::: SUPPLIED RECORDS
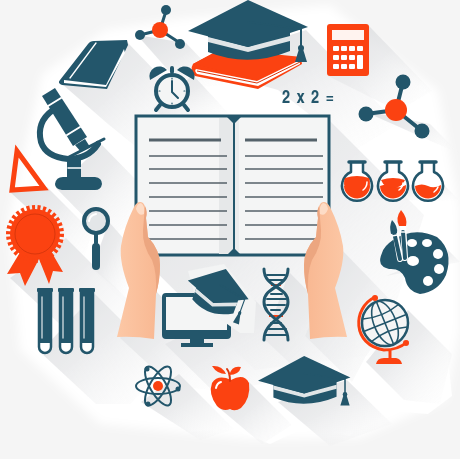
<!DOCTYPE html>
<html lang="en">
<head>
<meta charset="utf-8">
<title>Education icons around an open book</title>
<style>
:root{--paper:#f5f5f5;--white:#fff;--navy:#23566b;--deep:#1b4658;--red:#fb4211;--dark-red:#d9360c;--skin:#fcc39f;--skin-shade:#eca680;--page:#f4f5f5;--line:#55626a;--shade:#dcdddf}
html,body{margin:0;overflow:hidden;background:var(--paper)}
svg{display:block}
.navy{fill:var(--navy)}.red{fill:var(--red)}.white{fill:var(--white)}.page{fill:var(--page)}
.ink{fill:none;stroke:var(--navy);stroke-linecap:round;stroke-linejoin:round}
.glow{fill:none;stroke:var(--white);stroke-linecap:round}
.sum{font:700 18px "TeX Gyre Heros Cn","Liberation Sans",sans-serif;fill:var(--navy)}
</style>
</head>
<body>
<svg width="460" height="459" viewBox="0 0 460 459" role="img" aria-label="Hands holding an open book surrounded by school and science icons">
<defs>
<linearGradient id="shadow" x1="0" y1="0" x2="1" y2="1">
<stop offset="0" stop-color="#d3d5d8"/><stop offset=".45" stop-color="#e5e6e8"/><stop offset="1" stop-color="#f7f7f7" stop-opacity="0"/>
</linearGradient>
<linearGradient id="arm" x1="0" y1="0" x2="1" y2="0">
<stop offset="0" stop-color="#fcc8a6"/><stop offset="1" stop-color="#f8b791"/>
</linearGradient>
<filter id="soft" x="-10%" y="-10%" width="120%" height="120%"><feGaussianBlur stdDeviation="5"/></filter>
<g id="cap">
<path class="navy" d="M20 29V52Q60 68 102 51V29L60 46Z"/>
<path d="M20 37L60 47L102 36V41L60 52L20 42Z" fill="#f5f5f5" opacity=".9"/>
<polygon class="navy" points="0,31 60,0 120,27 60,47"/>
<path class="ink" stroke-width="2" d="M60 22L113 29V48"/>
<circle class="navy" cx="113" cy="48" r="3"/>
<path class="navy" d="M111 49H115L119 62H107Z"/>
</g>
<g id="flask">
<path class="white" d="M-6 -18H6V-8A15 15 0 1 1 -6 -8Z"/>
<path class="red" d="M-13 5Q-6 2 0 5T13 4A13 13 0 0 1 -13 5Z"/>
<path class="ink" stroke-width="2.5" d="M-6 -18V-9A15 15 0 1 0 6 -9V-18"/>
<path class="ink" stroke-width="3.5" d="M-8 -19H8"/>
</g>
<g id="tube">
<path class="white" d="M2 3H14V59A6 6 0 0 1 2 59Z"/>
<path class="navy" d="M2 3H14V55H2Z"/>
<path class="ink" stroke-width="2.5" d="M2 3V59A6 6 0 0 0 14 59V3"/>
<rect class="navy" width="16" height="4" rx="1"/>
<path class="glow" stroke-width="1.5" opacity=".7" d="M5 9V50"/>
</g>
<g id="page-lines" fill="none" stroke="#55626a" stroke-width="1.3">
<path stroke-width="3" d="M0 0H72"/>
<path d="M0 16H78M0 29H78M0 43H78M0 57H78M0 71H78M0 85H78M0 99H78"/>
</g>
<g id="hand">
<path fill="url(#arm)" d="M117 337L129 288Q119 262 121 246Q124 227 134 207Q138 200 143 203Q147 207 146 218L148 237Q160 250 160 265Q160 280 156 294L154 339Q135 336 117 337Z"/>
<path fill="#eca680" d="M145 206Q148 212 146 218L148 237Q160 250 160 265Q160 280 156 294Q157 272 152 260Q142 245 143 230Z"/>
<path fill="#fddcc6" d="M136 209Q137 203 141 203Q145 205 144 214Q139 217 136 209Z"/>
</g>
</defs>

<rect width="460" height="459" fill="#f5f5f5"/>
<g id="backdrop">
<path class="white" filter="url(#soft)" d="M42 74L105 30L185 18L330 5L400 62L438 90L460 210V330L446 400L360 438L250 440L100 424L20 350L8 220Z"/>
<path class="white" d="M88 370L125 382L132 405L165 414L190 432L230 428L270 444L308 426L350 436L378 410L428 414L452 396L446 340L90 330Z"/>
</g>

<g id="long-shadows" fill="url(#shadow)" opacity=".72">
<polygon points="62,84 127,42 187,104 140,150 108,124"/>
<polygon points="137,35 186,43 226,85 184,88"/>
<polygon points="193,66 306,30 398,124 355,150 278,90"/>
<polygon points="328,76 369,26 432,91 398,111"/>
<polygon points="153,108 193,75 230,115 164,118"/>
<polygon points="361,110 430,124 460,154V190L430 178"/>
<polygon points="56,188 102,145 140,184 134,222 106,239"/>
<polygon points="10,192 47,187 92,232 84,260"/>
<polygon points="345,199 441,182 460,201V270L422 276"/>
<polygon points="138,254 329,120 424,215 380,354 255,370"/>
<polygon points="10,278 66,238 128,300 112,352 66,330"/>
<polygon points="92,268 109,222 132,248 126,298"/>
<polygon points="386,276 448,250 460,262V350L438 328"/>
<polygon points="40,352 95,294 168,367 130,404 96,404"/>
<polygon points="120,338 155,290 224,362 212,390 172,386"/>
<polygon points="165,344 255,300 320,366 262,384 214,392"/>
<polygon points="265,340 289,272 356,340 350,380 308,380"/>
<polygon points="305,336 342,250 400,310 366,356 352,382"/>
<polygon points="366,362 408,310 452,354 440,404 404,400"/>
<polygon points="141,402 179,374 234,429 200,440"/>
<polygon points="218,407 249,382 292,425 262,444"/>
<polygon points="278,402 347,380 392,424 330,446"/>
</g>

<g id="closed-book">
<path class="navy" d="M60 80L88 44Q90 41 94 41L127 40L128 45L107 89L62 85Q57 83 60 80Z"/>
<path class="white" d="M64 80L106 85L124 49L125 53L106 87L64 83Z"/>
<path class="glow" stroke-width="1.3" d="M70 78L96 43"/>
</g>

<g id="small-molecule">
<path class="ink" stroke-width="3" d="M160 30L166 11M160 30L140 35M160 30L180 43"/>
<circle class="navy" cx="166" cy="10" r="5"/><circle class="navy" cx="140" cy="35" r="5"/><circle class="navy" cx="180" cy="44" r="5"/>
<circle class="red" cx="160" cy="30" r="8"/>
</g>

<g id="graduation-book">
<path class="red" d="M193 64L221 49L301 58L302 64L258 89L195 76Q189 71 193 64Z"/>
<path class="white" d="M196 69L257 81L300 60V64L258 86L197 74Q194 71 196 69Z"/>
<path fill="none" stroke="#d9360c" stroke-width="1" d="M197 71L257 83L300 62"/>
<path class="red" d="M193 64L221 49L302 57L257 80Z"/>
<use href="#cap" x="188"/>
</g>

<g id="calculator">
<rect class="red" x="327" y="24" width="42" height="52" rx="3"/>
<rect x="332" y="30" width="32" height="10" fill="#fff3ef"/>
<g class="white"><rect x="333" y="46" width="6" height="5" rx="1"/><rect x="341" y="46" width="6" height="5" rx="1"/><rect x="349" y="46" width="6" height="5" rx="1"/><rect x="357" y="46" width="6" height="5" rx="1"/><rect x="333" y="55" width="6" height="5" rx="1"/><rect x="341" y="55" width="6" height="5" rx="1"/><rect x="349" y="55" width="6" height="5" rx="1"/><rect x="333" y="64" width="6" height="5" rx="1"/><rect x="341" y="64" width="6" height="5" rx="1"/><rect x="349" y="64" width="6" height="5" rx="1"/><rect x="357" y="55" width="6" height="14" rx="1"/></g>
</g>

<g id="alarm-clock">
<path class="navy" d="M150 80A10 10 0 0 1 167 70ZM194 80A10 10 0 0 0 177 70Z"/>
<path class="ink" stroke-width="4" d="M160 105L156 110M184 105L188 110M172 72V68"/>
<circle class="page" cx="172" cy="91" r="16" stroke="#23566b" stroke-width="4"/>
<path class="ink" stroke-width="2" d="M172 81V92L178 98"/>
<path class="ink" stroke-width="1.2" d="M172 78V79M172 103V104M159 91H160M184 91H185"/>
</g>

<text class="sum" x="282" y="103" textLength="52">2 x 2 =</text>

<g id="large-molecule">
<path class="ink" stroke-width="4" d="M396 110L403 82M396 110L366 114M396 110L422 131"/>
<circle class="navy" cx="403" cy="82" r="7.5"/><circle class="navy" cx="366" cy="114" r="7.5"/><circle class="navy" cx="422" cy="131" r="7.5"/>
<circle class="red" cx="396" cy="110" r="11"/>
</g>

<g id="microscope">
<path class="ink" stroke-width="6" stroke-linecap="butt" d="M53 110Q36 122 41 142Q46 157 68 159Q88 159 98 144"/>
<path class="ink" stroke-width="3" d="M69 157L104 139"/>
<polygon class="navy" points="42,96 55,88 87,137 73,146"/>
<path class="glow" stroke-width="2" d="M48 106L61 98M67 135L80 127"/>
<polygon class="navy" points="75,145 85,139 90,147 81,152"/>
<path class="navy" d="M67 158H81V177H95Q102 178 102 184Q101 190 95 190H62Q55 189 55 184Q56 177 63 177H67Z"/>
<path class="glow" stroke-width="1.5" d="M68 168H81"/>
</g>

<path id="set-square" fill="none" stroke="#fb4211" stroke-width="5" d="M17 151L12 190L44 188Z"/>

<g id="flasks"><use href="#flask" x="357" y="181"/><use href="#flask" x="393" y="181"/><use href="#flask" x="428" y="181"/>
<path class="red" d="M345 178Q357 174 369 178A13 13 0 1 1 345 178ZM381 180Q393 176 405 180A13 13 0 0 1 381 180Z"/>
<path class="glow" stroke-width="1.5" d="M363 190Q367 187 367 182M399 190Q403 187 403 183M434 192Q437 190 438 187"/>
</g>

<g id="rosette">
<path class="red" d="M22 249L7 274L20 273L25 286L39 259L49 284L53 271L63 272L48 246Z"/>
<circle class="red" cx="35" cy="234" r="25"/>
<circle cx="35" cy="234" r="26" fill="none" stroke="#fb4211" stroke-width="6" stroke-dasharray="3 2.4"/>
<circle cx="35" cy="234" r="20" fill="none" stroke="#d9360c" stroke-width="1"/>
</g>

<g id="magnifier">
<path class="ink" stroke-width="4" d="M96 234V243"/><path class="ink" stroke-width="8" d="M96 247V266"/>
<circle cx="96" cy="221" r="12" fill="#e3e6e8" stroke="#23566b" stroke-width="4"/>
<path class="glow" stroke-width="2" d="M89 221Q90 215 96 214"/>
</g>

<g id="palette">
<path class="navy" d="M382 253Q376 266 389 269Q401 268 405 278Q407 291 420 294Q438 292 446 275Q454 251 437 237Q414 226 393 240Q384 246 382 253Z"/>
<g class="white"><ellipse cx="412" cy="243" rx="5" ry="4"/><ellipse cx="427" cy="243" rx="5" ry="4"/><circle cx="438" cy="254" r="5"/><circle cx="439" cy="269" r="5"/><circle cx="428" cy="281" r="5"/><ellipse cx="413" cy="261" rx="6" ry="5"/></g>
<path class="ink" stroke="#fff" stroke-width="6" style="stroke:#fff" d="M394 225L400 259M403 224L405 258"/>
<path class="ink" stroke-width="4" d="M394 232L400 259M403 232L405 258"/>
<path class="navy" d="M391 234Q389 226 392 220Q398 226 397 233Z"/>
<path class="red" d="M399 226Q395 218 401 210Q408 218 406 226Z"/>
<path class="glow" stroke-width="1.5" d="M392 236L397 235M401 232H406"/>
</g>

<g id="open-book">
<rect class="page" x="136" y="116" width="193" height="139" stroke="#23566b" stroke-width="3"/>
<path d="M219 118H233V254H219Z" fill="#e6e8e9"/>
<path d="M234 118H239V254H234Z" fill="#eaeced"/>
<path class="ink" stroke-width="2" d="M234 118V254"/>
<path class="navy" d="M226 116H242L234 124ZM226 256H242L234 248Z"/>
<use href="#page-lines" x="149" y="140"/><use href="#page-lines" x="245" y="140"/>
</g>

<g id="hands"><use href="#hand"/><use href="#hand" transform="translate(464 0) scale(-1 1)"/></g>

<g id="test-tubes"><use href="#tube" x="37" y="288"/><use href="#tube" x="58" y="288"/><use href="#tube" x="79" y="288"/></g>

<g id="computer">
<rect class="page" x="164" y="295" width="65" height="42" rx="2" stroke="#23566b" stroke-width="4"/>
<path class="navy" d="M163 330H230V338H163ZM190 338H204V343H213V347H181V343H190Z"/>
<path d="M188 271L224 264L256 302L254 333H240L197 303Z" fill="#f3f4f4"/>
<use href="#cap" transform="translate(196 258) rotate(20) scale(.53 .77)"/>
</g>

<g id="dna">
<path class="ink" stroke-width="2" d="M267 275H285M269 280H283M271 294H282M267 299H286M267 305H285M271 310H280M271 323H281M267 329H286M265 335H287"/>
<path fill="none" stroke="#fb4211" stroke-width="2" d="M271 285H281M269 316H283"/>
<path class="ink" stroke-width="3" d="M264 269C264 288 288 286 288 302C288 318 264 320 264 340"/>
<path class="ink" stroke-width="3" d="M288 269C288 288 264 286 264 302C264 318 288 320 288 340"/>
</g>

<g id="globe">
<path fill="none" stroke="#fb4211" stroke-width="3" stroke-linecap="round" d="M375 297C352 308 352 345 384 350Q398 350 407 342M390 350V361"/>
<path class="red" d="M376 364Q377 358 384 358H396Q401 359 402 364Z"/>
<circle class="page" cx="385" cy="323" r="23" stroke="#23566b" stroke-width="2.5"/>
<g class="ink" stroke-width="1.6" transform="rotate(-22 385 323)"><ellipse cx="385" cy="323" rx="11" ry="23"/><path d="M385 300V346M362 323H408M366 311Q385 317 404 311M366 335Q385 329 404 335"/></g>
<circle class="red" cx="375" cy="298" r="3"/><circle class="red" cx="406" cy="343" r="3"/>
</g>

<g id="atom">
<g class="ink" stroke-width="2"><ellipse cx="158" cy="386" rx="22" ry="8"/><ellipse cx="158" cy="386" rx="22" ry="8" transform="rotate(60 158 386)"/><ellipse cx="158" cy="386" rx="22" ry="8" transform="rotate(120 158 386)"/></g>
<circle class="red" cx="158" cy="386" r="5"/>
<circle class="navy" cx="147" cy="369" r="2.5"/><circle class="navy" cx="178" cy="389" r="2.5"/><circle class="navy" cx="148" cy="404" r="2.5"/>
</g>

<g id="apple">
<path class="red" d="M231 380Q244 373 249 383Q251 398 241 408Q235 412 230 409Q223 412 217 406Q208 394 212 383Q218 374 231 380Z"/>
<path class="ink" style="stroke:#d9360c" stroke-width="2" d="M230 381Q230 373 227 369"/>
<path class="red" d="M229 375Q232 365 241 367Q239 375 229 375ZM226 374Q217 374 212 366Q222 365 226 374Z"/>
<path class="glow" stroke-width="2" d="M216 388Q217 383 221 382"/>
</g>

<use id="graduation-cap" href="#cap" transform="translate(258 356) scale(.77 .8)"/>
</svg>
</body>
</html>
::::::
| THE TASK |
Search the records for the string "opacity" and return every line in which it occurs.

| ANSWER TO THE EXERCISE |
<stop offset="0" stop-color="#d3d5d8"/><stop offset=".45" stop-color="#e5e6e8"/><stop offset="1" stop-color="#f7f7f7" stop-opacity="0"/>
<path d="M20 37L60 47L102 36V41L60 52L20 42Z" fill="#f5f5f5" opacity=".9"/>
<path class="glow" stroke-width="1.5" opacity=".7" d="M5 9V50"/>
<g id="long-shadows" fill="url(#shadow)" opacity=".72">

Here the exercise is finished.